Scientific Binomial Name: Solanum betaceum
Can be stewed, baked or frozen.
Also called tree tomato in New Zealand, good-quality Tamarillo will be smooth-skinned, free of blemishes and can be either red, gold or amber in color. Ripen at room temperature until slightly soft.
Tamarillo should be cooked and not eaten raw. The red variety is very tart, while the gold and amber varieties are mildly tart. Be sure to peel before using and do not use a wood cutting board - the juice stains.
Avoid product that is too soft or is leaking juice, is blemished or has spots of mold.
Tamarillo is available March to November from New Zealand, and October through January from California.
Tamarillo Nutritional Information
Serving Size: 2 Tamarillos (120 g)
Amount Per Serving
*Percent Daily Values are based on a 2,000 calorie diet. Your daily values may be higher or lower depending on your calorie needs.
Source: PMA's Labeling Facts

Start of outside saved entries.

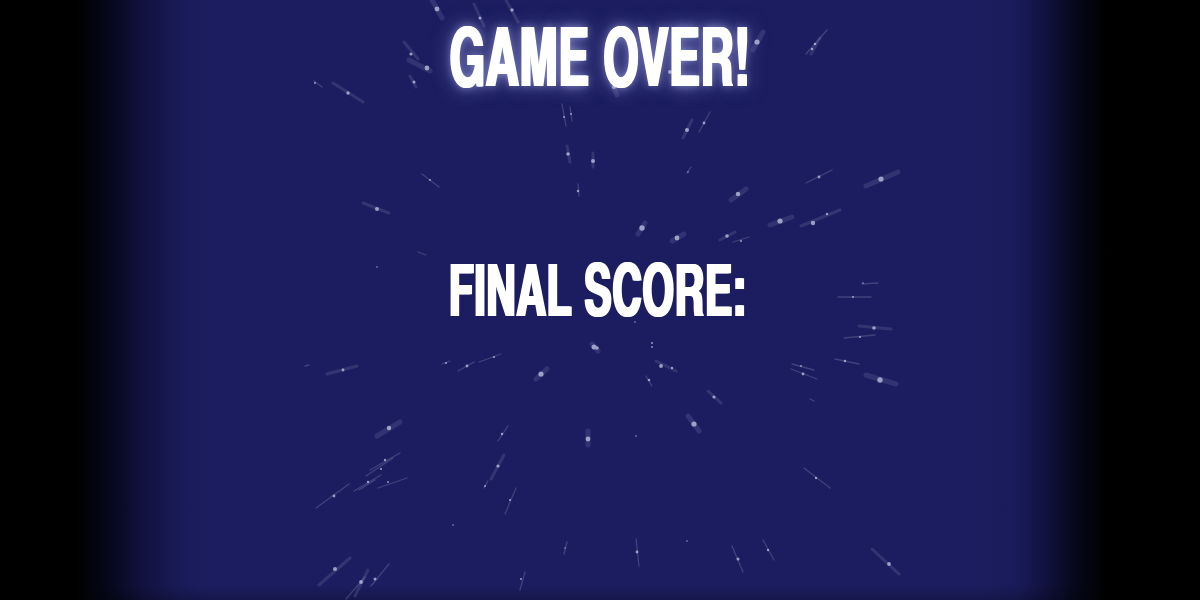
<!DOCTYPE html>
<html lang="en">
<head>
<meta charset="utf-8">
<title>Game Over</title>
<style>
:root {
  --space: #1b1d60;
  --space-dim: #191b59;
  --dusk: #11123f;
  --night: #06071a;
  --void: #000;
  --text: #fff;
  --glow: rgba(190, 195, 255, .55);
  --star: #c3c5e2;
}
* { margin: 0; padding: 0; box-sizing: border-box; }
html, body { width: 1200px; height: 600px; overflow: hidden; background: var(--void); }
.screen {
  position: relative;
  width: 1200px;
  height: 600px;
  overflow: hidden;
  background:
    linear-gradient(transparent 585px, rgba(0, 0, 0, .22) 600px),
    linear-gradient(90deg, var(--void) 76px, var(--night) 108px, var(--dusk) 144px, var(--space-dim) 180px, var(--space) 212px, var(--space) 978px, var(--space-dim) 1018px, var(--dusk) 1045px, var(--night) 1076px, var(--void) 1108px);
}
.stars { position: absolute; inset: 0; }
.trails { fill: none; stroke: var(--star); stroke-linecap: round; }
.trails .wide { stroke-width: 5; opacity: .13; }
.trails .medium { stroke-width: 3; opacity: .14; }
.trails .thin { stroke-width: 1.3; opacity: .22; }
.points { fill: var(--star); opacity: .75; }
.headline, .score {
  position: absolute;
  left: 600px;
  width: max-content;
  color: var(--text);
  font-family: "TeX Gyre Heros Cn", "Liberation Sans", sans-serif;
  font-weight: 700;
  line-height: 0;
  letter-spacing: 1px;
  white-space: nowrap;
  transform: translateX(-50%) scaleX(.682);
}
.headline::before, .score::before { content: ""; display: inline-block; }
.headline {
  top: 26px;
  font-size: 82px;
  text-shadow: 2px 0 var(--text), -2px 0 var(--text), 0 0 10px var(--glow), 0 0 24px var(--glow);
}
.headline::before { height: 60px; }
.score {
  top: 263px;
  left: 598px;
  font-size: 73px;
  text-shadow: 2px 0 var(--text), -2px 0 var(--text);
}
.score::before { height: 53px; }
</style>
</head>
<body>
<main class="screen">
  <svg class="stars" width="1200" height="600" viewBox="0 0 1200 600" aria-hidden="true">
    <g class="trails">
      <path class="wide" d="M432 0L442 18M866 186L898 172M866 375L896 384M770 225L792 217M638 234L645 223M672 241L684 234M688 416L699 431M588 431V445M536 379L547 369M377 436L400 422M731 200L746 189M753 50L763 32M409 60L430 71M612 84L617 95M592 344L598 351"/>
      <path class="medium" d="M333 83L363 102M404 42L418 59M363 203L389 213M801 226L840 210M567 146L570 162M593 153V167M683 138L692 120M859 326L891 329M656 361L676 371M708 391L721 403M872 549L899 574M720 240L735 232M327 374L357 366M506 0L518 22M474 4L484 26M410 76L416 87M319 585L350 558M355 596L368 570M491 479L504 455M811 54L820 38"/>
      <path class="thin" d="M314 81L322 87M422 174L439 187M562 104L566 126M570 107L572 121M699 132L710 112M806 183L832 170M733 242L749 237M578 184L579 196M687 173L691 167M806 54L827 30M838 297L871 297M862 284L878 283M844 338L875 335M835 359L859 364M792 364L814 370M791 369L817 379M804 468L830 488M810 399L814 401M458 371L474 362M479 362L501 354M442 364L450 361M498 441L508 426M505 514L516 488M370 470L400 453M366 476L393 458M354 491L381 475M378 488L407 478M316 508L349 484M484 488L488 481M359 490L375 480M636 539L639 566M732 546L743 572M763 540L774 560M564 554L567 542M520 590L525 572M346 599L365 577M371 586L389 564M646 376L652 386M418 252L426 255M305 366L309 365"/>
    </g>
    <g class="points">
      <circle cx="437" cy="9" r="2.4"/><circle cx="480" cy="18" r="1.5"/><circle cx="512" cy="10" r="1.7"/>
      <circle cx="427" cy="68" r="2.4"/><circle cx="411" cy="54" r="1.6"/><circle cx="414" cy="82" r="1.5"/>
      <circle cx="348" cy="93" r="1.7"/><circle cx="315" cy="83" r="1"/><circle cx="757" cy="42" r="2.6"/>
      <circle cx="670" cy="72" r="2"/><circle cx="614" cy="87" r="2"/><circle cx="815" cy="44" r="1.3"/><circle cx="812" cy="49" r="1.2"/>
      <circle cx="564" cy="117" r="1"/><circle cx="571" cy="114" r="1"/><circle cx="568" cy="154" r="1.8"/><circle cx="593" cy="161" r="2"/>
      <circle cx="687" cy="130" r="2"/><circle cx="704" cy="123" r="1.4"/><circle cx="578" cy="191" r="1.2"/><circle cx="688" cy="172" r=".8"/>
      <circle cx="430" cy="180" r="1"/><circle cx="377" cy="209" r="2"/><circle cx="738" cy="194" r="2.2"/><circle cx="819" cy="177" r="1.4"/>
      <circle cx="881" cy="179" r="2.6"/><circle cx="780" cy="221" r="2.6"/><circle cx="813" cy="223" r="2.2"/><circle cx="827" cy="214" r="1.2"/>
      <circle cx="642" cy="228" r="2.7"/><circle cx="677" cy="238" r="2.4"/><circle cx="727" cy="236" r="1.8"/><circle cx="741" cy="241" r="1.1"/>
      <circle cx="377" cy="267" r=".8"/><circle cx="863" cy="283" r=".8"/><circle cx="853" cy="297" r="1"/><circle cx="874" cy="328" r="1.8"/>
      <circle cx="860" cy="337" r="1.1"/><circle cx="845" cy="361" r="1.2"/><circle cx="880" cy="380" r="2.7"/><circle cx="803" cy="374" r="1.4"/><circle cx="801" cy="366" r=".9"/>
      <circle cx="594" cy="347" r="2.5"/><circle cx="597" cy="348" r="1.8"/><circle cx="635" cy="322" r=".8"/><circle cx="652" cy="343" r="1"/><circle cx="652" cy="347" r=".9"/>
      <circle cx="541" cy="374" r="2.6"/><circle cx="661" cy="366" r="1.9"/><circle cx="672" cy="368" r="1.2"/><circle cx="649" cy="380" r="1.3"/>
      <circle cx="714" cy="397" r="1.6"/><circle cx="694" cy="424" r="2.6"/><circle cx="588" cy="439" r="2.4"/><circle cx="636" cy="436" r=".8"/>
      <circle cx="343" cy="370" r="1.4"/><circle cx="446" cy="363" r="1"/><circle cx="467" cy="366" r="1.4"/><circle cx="494" cy="357" r="1.1"/>
      <circle cx="389" cy="428" r="2.2"/><circle cx="502" cy="434" r="1.2"/><circle cx="498" cy="466" r="1.6"/><circle cx="485" cy="486" r="1"/><circle cx="510" cy="500" r="1.1"/>
      <circle cx="385" cy="460" r="1.2"/><circle cx="381" cy="469" r="1.1"/><circle cx="368" cy="482" r="1.2"/><circle cx="388" cy="482" r=".9"/><circle cx="334" cy="496" r="1.4"/>
      <circle cx="816" cy="478" r="1.2"/><circle cx="889" cy="564" r="1.9"/><circle cx="768" cy="550" r="1.2"/><circle cx="738" cy="559" r="1.5"/><circle cx="637" cy="552" r="1.4"/>
      <circle cx="687" cy="541" r=".8"/><circle cx="565" cy="548" r=".8"/><circle cx="521" cy="579" r="1"/><circle cx="453" cy="525" r=".8"/>
      <circle cx="335" cy="569" r="2"/><circle cx="361" cy="582" r="1.9"/><circle cx="375" cy="579" r="1.5"/>
    </g>
  </svg>
  <h1 class="headline">GAME OVER!</h1>
  <h2 class="score">FINAL SCORE:</h2>
</main>
</body>
</html>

Low in calories. Good source of fibre. Fat free (reds) or low fat (goldens). Cholesterol free. Sodium free. Excellent source of vitamins C and E.